When English people die leaving assets in Spain, Grants of Probate and Administration are not issued by the Courts in Spain. Thus, in order to proceed with the registration of the assets inherited in Spain, the beneficiary or the surviving spouse needs to provide the Spanish Authorities with the compulsory document “Deed of Acceptance of the Inheritance”; unfortunately it is not like in England that the properties pass automatically to the surviving spouse.
Due to the requirements of Spanish Data Protection Law, banks will not normally reveal information of a deceased’s affairs until such time as a properly executed Power of Attorney from the beneficiary or executors is produced. Inheritance tax is payable by the beneficiary rather than the estate itself and its calculation is dependant on the amount received and the blood relationship between the beneficiary and the deceased.
Deed of Declaration of Inheritance and the Acceptance of the Inheritance
There is no equivalent of this concept in England and Wales. It is a formal declaration of the deceased’s death and disclosures of their estate, to be prepared and signed by the beneficiaries and the appointed executors. The Deed states the capacity in which parties are acting, such as beneficiaries, executors or attorneys for the beneficiaries or executors, it recites the facts relating to the deceased’s death and their succession through the testamentary dispositions made by them and in addition, it will contain a full inventory of the assets which form the estate, disclosing the value for inheritance tax purpose. In the case of immovability property, the deed will contain a full description of the property as it appears in the title documents, and will incorporate full details of its registration. The liabilities of the estate for which a tax deduction is claimed have to be equally detailed in this deed.
The distribution of the deceased’s estate among the beneficiaries is detailed at the end of the document, in accordance with the terms of the will.

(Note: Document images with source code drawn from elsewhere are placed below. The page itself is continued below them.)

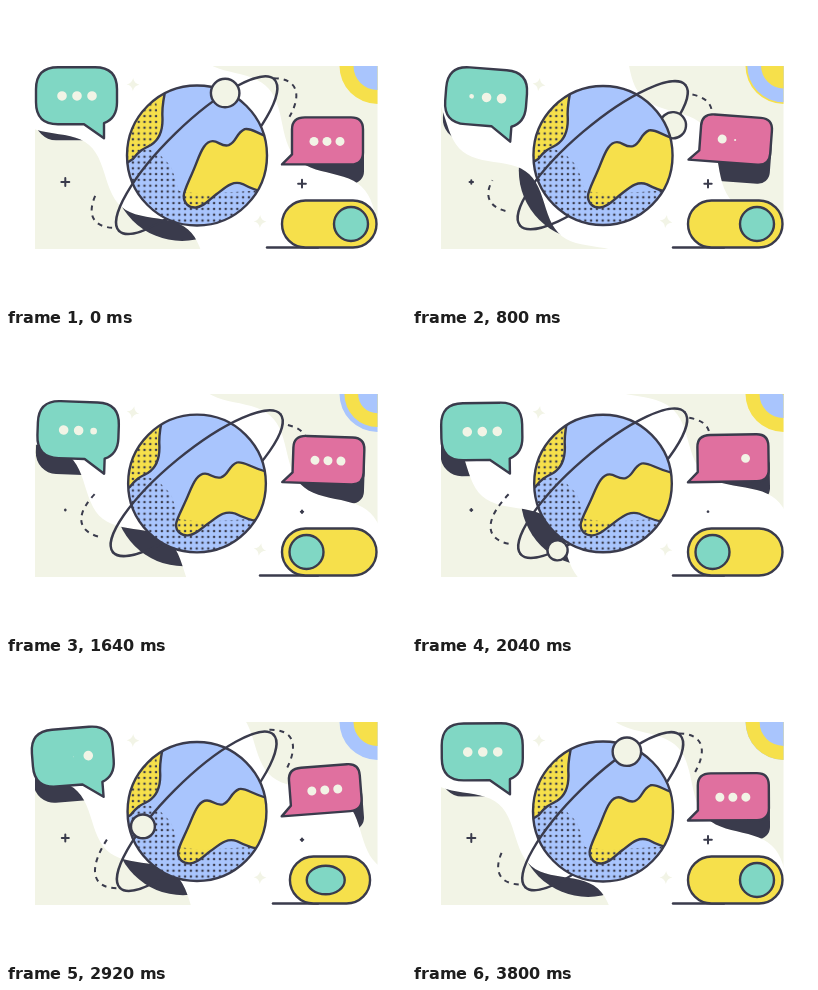
Recreate the animation shown at these times as an HTML page. Size 400x300 px, loop 3840 ms.

```html
<!DOCTYPE html>
<html lang="en">
<head>
<meta charset="utf-8">
<title>Planet chat</title>
<style>
  html, body { margin: 0; width: 100%; height: 100%; overflow: hidden; background: #fff; }
  svg { display: block; width: 400px; height: 300px; }
  .ink { stroke: #3a3b4c; stroke-width: 2.4; stroke-linejoin: round; stroke-linecap: round; }
  .line { fill: none; }
  .dark { fill: #3a3b4c; }
  .cream { fill: #f2f4e6; }
  .blue { fill: #a9c5fd; }
  .yellow { fill: #f6e04b; }
  .teal { fill: #80d7c4; }
  .pink { fill: #e0709f; }
  .thin { stroke-width: 2; }
  .dash { stroke-dasharray: 5 5; stroke-linecap: butt; }
</style>
</head>
<body>
<svg viewBox="0 0 400 300">
  <defs>
    <clipPath id="panel"><rect x="29" y="60" width="342.5" height="183"/></clipPath>
    <clipPath id="fields"><path id="fieldL"/><path id="fieldR"/></clipPath>
    <clipPath id="disc"><circle id="discClip" cx="191" cy="149.5" r="70"/></clipPath>
    <pattern id="dots" x="124" y="113" width="5.8" height="5.8" patternUnits="userSpaceOnUse">
      <circle class="dark" cx="2.9" cy="2.9" r="1.25"/>
    </pattern>
  </defs>

  <g clip-path="url(#panel)">
    <g clip-path="url(#fields)">
      <rect class="cream" x="29" y="60" width="343" height="183"/>
      <circle id="shadeG" class="dark"/>
      <rect id="shadeL" class="dark" x="29" y="77" width="82" height="57" rx="21"/>
      <rect id="shadeR" class="dark" x="286" y="131" width="72" height="47" rx="12"/>
    </g>
    <g id="sun"></g>
  </g>

  <path id="plusL" class="ink line thin"/>
  <path id="plusR" class="ink line thin"/>
  <path id="starA" class="cream" d="M0-6.5Q1-1 6.5 0Q1 1 0 6.5Q-1 1-6.5 0Q-1-1 0-6.5Z"/>
  <path id="starB" class="cream" d="M0-6.5Q1-1 6.5 0Q1 1 0 6.5Q-1 1-6.5 0Q-1-1 0-6.5Z"/>

  <g id="trail">
    <path id="trailL" class="ink line thin dash"/>
    <path id="trailR" class="ink line thin dash"/>
  </g>

  <g class="orbit">
    <path class="ink line" d="M108.500 0A108.500 30.500 0 0 1-108.500 0"/>
    <circle id="moonBack" class="ink cream"/>
  </g>

  <circle id="sea" class="blue" cx="191" cy="149.5" r="70"/>
  <g clip-path="url(#disc)">
    <path id="landL" class="ink yellow" d="M163 70C158 88 156 98 156.500 110C157.500 126 153 134 145 139C137 143 133 145 127 153L100 170V70Z"/>
    <path id="landR" class="ink yellow" d="M178 190C178 184 185 172 191 156C196 143 200 135 207 135C213 135 216 141 223 139C231 136 230 127 239 123C248 121 252 131 285 137V192C258 188 246 183 237 178C227 174 220 181 211 188C203 194 198 201 190 201.500C183 202 178 197 178 190Z"/>
    <path fill="url(#dots)" d="M118 100L150 92L153 126L141 142L155 150L165 160L173 185L195 188L262 184V225H118Z"/>
  </g>
  <circle id="rim" class="ink line" cx="191" cy="149.5" r="70"/>

  <g class="orbit">
    <path id="front" class="ink line" d="M-108.500 0A108.500 30.500 0 0 1 108.500 0"/>
    <circle id="moonFront" class="ink cream"/>
  </g>

  <g id="bubbleL">
    <path class="ink teal" d="M52 61H89Q111 61 111 83V96Q111 112 98 117V132L78 118H52Q30 118 30 96V83Q30 61 52 61Z"/>
  </g>
  <g id="bubbleR">
    <path class="ink pink" d="M299 112H345Q357 112 357 124V147Q357 159 345 159H276L286 149V124Q286 112 299 112Z"/>
  </g>

  <path id="floor" class="ink line"/>
  <rect id="track" class="ink yellow" y="194.500" height="47" rx="23.500"/>
  <ellipse id="knob" class="ink teal" cy="218"/>
</svg>

<script>
const LOOP = 3840;
const TAU = Math.PI * 2;
const $ = id => document.getElementById(id);
const clamp = v => Math.min(1, Math.max(0, v));
const ease = v => (1 - Math.cos(Math.PI * clamp(v))) / 2;
const bump = v => Math.sin(Math.PI * clamp(v));
// One cosine swing per loop, highest at the given time.
const wave = (t, peak) => Math.cos(TAU * (t - peak) / LOOP);

function set(el, attrs) {
  for (const k in attrs) el.setAttribute(k, attrs[k]);
}

function add(parent, tag, attrs) {
  const el = document.createElementNS('http://www.w3.org/2000/svg', tag);
  set(el, attrs);
  parent.appendChild(el);
  return el;
}

// Area beside a slanted line that carries a travelling ripple.
function field(x, y, slant, ripple, corner) {
  const c = Math.cos(slant), n = Math.sin(slant);
  let d = '';
  for (let s = -40; s <= 260; s += 5) {
    const o = ripple(s);
    d += `${d ? 'L' : 'M'}${x + c * s + n * o} ${y + n * s - c * o}`;
  }
  return d + 'L' + corner + 'Z';
}

function drawFields(t) {
  const p = t / LOOP;
  const crestL = 198 - 3 * 130 * p + 14 * wave(t, 2500);
  const crestR = 180 - 2 * 138 * p - 30 * wave(t, 1000);
  const rippleL = s => 13 * Math.cos(TAU * (s - crestL) / 130);
  const rippleR = s => 14 * Math.cos(TAU * (s - crestR) / 138) + 0.09 * s * wave(t, 2600);
  set($('fieldL'), { d: field(29, 110, 0.706, rippleL, '-50 300') });
  set($('fieldR'), { d: field(222, 60, 0.772, rippleR, '450 0') });
}

const rings = [0, 1, 2].map(() => add($('sun'), 'circle', { cx: 371.5, cy: 60 }));

// Rings grow outwards, swapping colours each time one fills the disc.
function drawSun(t) {
  const step = LOOP / 4, flip = Math.floor(t / step) % 2;
  const p = ease((t % step) / step);
  [38, 24 + 14 * p * p, 24 * p].forEach((r, i) =>
    set(rings[i], { r, class: (i + flip) % 2 ? 'blue' : 'yellow' }));
}

function drawPlus(id, x, y, s) {
  const h = 4.2 * s;
  set($(id), { d: `M${x - h} ${y}h${2 * h}M${x} ${y - h}v${2 * h}` });
}

function drawSparks(t) {
  drawPlus('plusL', 59.3, 176, 0.56 + 0.46 * wave(t, -350));
  drawPlus('plusR', 296, 177.7, 0.53 + 0.47 * wave(t, 350));
  const tilt = 6 * (1 - wave(t, -400));
  set($('starA'), { transform: `translate(127 78.5) rotate(${tilt})` });
  set($('starB'), { transform: `translate(254 215.5) rotate(${tilt})` });
}

function arc(from, to) {
  const p = deg => [120 * Math.cos(deg * TAU / 360), 41 * Math.sin(deg * TAU / 360)];
  return `M${p(from)}A120 41 0 0 1 ${p(to)}`;
}

const front = $('front');
const halfLap = front.getTotalLength();

function drawOrbit(t) {
  const turn = `translate(190.7 149.2) rotate(${-42.3 + 3.2 * wave(t, 1360)})`;
  document.querySelectorAll('.orbit').forEach(g => set(g, { transform: turn }));

  // The moon keeps a steady speed along the whole ellipse.
  const s = (halfLap / 2 + 64 + 2 * halfLap * t / LOOP) % (2 * halfLap);
  const behind = s >= halfLap, sign = behind ? -1 : 1;
  const p = front.getPointAtLength(s % halfLap);
  const r = 12.2 + 2.1 * wave(t, 120);
  for (const id of ['moonBack', 'moonFront']) {
    const shown = behind === (id === 'moonBack');
    set($(id), { cx: sign * p.x, cy: sign * p.y, r, visibility: shown ? 'visible' : 'hidden' });
  }

  set($('trail'), { transform: `translate(188 147) rotate(${-29 + 9 * wave(t, 1300)})` });
  set($('trailL'), { d: arc(156, 216 + 13 * wave(t, 2500)) });
  set($('trailR'), { d: arc(-26, 34) });
}

function drawGlobe(t) {
  const r = 69.4 + 0.6 * wave(t, 0), lift = 1 - wave(t, 210), shift = -4.7 * lift;
  for (const id of ['sea', 'rim', 'discClip', 'shadeG']) set($(id), { r });
  set($('shadeG'), { cx: 176 + 0.8 * lift, cy: 165 - lift });
  set($('landL'), { transform: `translate(${0.4 * shift} 0)` });
  set($('landR'), { transform: `translate(${shift} 200) scale(1 ${1 + 0.009 * shift}) translate(0 -200)` });
}

function makeDots(id, cx, cy, gap, r) {
  return [-1, 0, 1].map(k => ({
    r, el: add($(id), 'circle', { class: 'cream', cx: cx + k * gap, cy })
  }));
}
const dotsL = makeDots('bubbleL', 71, 89.7, 15, 4.8);
const dotsR = makeDots('bubbleR', 321, 136, 13, 4.5);

// Dots shrink one after another, then grow back in the same order.
function blink(dots, t, starts) {
  dots.forEach((dot, i) => {
    let s = 1;
    for (const start of starts) {
      const u = t - start - i * 150;
      s -= ease(u / 160) - ease((u - 520) / 160);
    }
    dot.el.setAttribute('r', dot.r * clamp(s));
  });
}

function drawBubbles(t) {
  const swing = wave(t, LOOP / 4);
  const moves = {
    L: `translate(${3.7 * swing} ${4 * (1 - wave(t, 210))}) rotate(${4.6 * swing} 71 89.7)`,
    R: `translate(${2.2 * swing} ${-5.8 * (1 - wave(t, 280))}) rotate(${4.4 * swing} 321 136)`
  };
  for (const side in moves) {
    set($('bubble' + side), { transform: moves[side] });
    set($('shade' + side), { transform: moves[side] });
  }
  blink(dotsL, t, [720, 2640]);
  blink(dotsR, t, [80, 1730]);
}

function drawToggle(t) {
  const off = (t - 895) / 440, on = (t - 2720) / 440;
  const squash = bump(off) + bump(on);
  const left = 276 + 8 * squash, right = 370.5 - 6.5 * squash;
  const floor = 261 + 6 * squash - 7 * bump((t - 1320) / 640);
  set($('track'), { x: left, width: right - left });
  set($('knob'), { cx: 345 - 44.5 * (ease(off) - ease(on)), rx: 17 + 2 * squash, ry: 17 - 2.7 * squash });
  set($('floor'), { d: `M${floor} 241.500H312` });
}

function draw(t) {
  drawFields(t);
  drawSun(t);
  drawSparks(t);
  drawOrbit(t);
  drawGlobe(t);
  drawBubbles(t);
  drawToggle(t);
}

const began = performance.now();
function tick() {
  draw((performance.now() - began) % LOOP);
  requestAnimationFrame(tick);
}
tick();
</script>
</body>
</html>
```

The beneficiaries may formally accept the inheritance and, in the case of immovable property, will apply to the Land Registry for the registration of the property in their name or names.
Beneficiaries cannot register property under their name unless the deed of declaration of inheritance has been signed by a notary public.
Power of Attorney for Inheritance
This is a notarial deed granted in favour of a lawyer or any other third party to act on behalf of the beneficiary or executor at the signing of the deed of Declaration of Inheritance, or to generally deal with the winding up of the estate.
Central Will Registry
Every will has a certification number in Spain, which is kept on file at the Central Register of Spanish Wills, located in Madrid. There is no equivalent in England and Wales. A certificate from the aforesaid registry must be attached to the Deed of Declaration of Inheritance and the Acceptance of the Inheritance confirming whether the deceased made Spanish Will or not.
Registry of Deaths
The Spanish equivalent is the Registro Civil which fulfils the same objective as the General Register Office in England and Wales. The original death certificate legalised with the Apostille of the Hague Convention 1961 and duly translated into Spanish must be attached to the Deed of Declaration of Inheritance and the Acceptance of the Inheritance.
Revocation of the Will
A will is automatically revoked by the execution of a new will. Divorce does not automatically revoke or affect the validity of a previous will. However, the divorced spouse will not inherit unless the will stipulates otherwise.
Same sex couples’ rights and responsibilities are identical to civil marriages in Spain and are fully recognised under the same name as heterosexual couples that is, marriage. Such partnerships give the same succession rights as heterosexual marriages. Some regions have also regulated cohabiting couples as simulating the succession rights to those of matrimony.
There is no equivalent in Spain. All issues referring to metal capacity are decided by the ordinary court of first instance.
Tenancy in Common
All co-ownership under Spanish Law is held under tenancy in common, so the deceased’s share of the co-owned property will be part of their estate and will pass in accordance with the terms of their will or intestacy.
Unity of Succession
According to Spanish law, inheritance issues are governed by the deceased’s national law at the moment of death, no matter what type of assets are involved nor in which country they are located.
Art 9-8 of the Civil Code
This means, for example, that provision for the compulsory portions, which are applicable to Spanish Citizens, are not applicable to foreigners, even if they are residents in Spain or their estate is in Spain or they have died in Spain. The right of a person to deal with these assets after his death is regulated by his national law.
This has been adopted as a fundamental principle within the Spanish Legal systems, so the Supreme Court has clearly established that only one law will be applicable to real and immoveable property of the estate of an English National.
Should you have any queries please do not hesitate to contact Susana Diez Urquiola, our Spanish Lawyer at B Legal Limited on firstname.lastname@example.org or 01494 687837 for a free initial consultation. Susana has been working in the UK for the past 20 years and is registered with the Law Society as a European Solicitor and is also a member of the Bilbao Bar.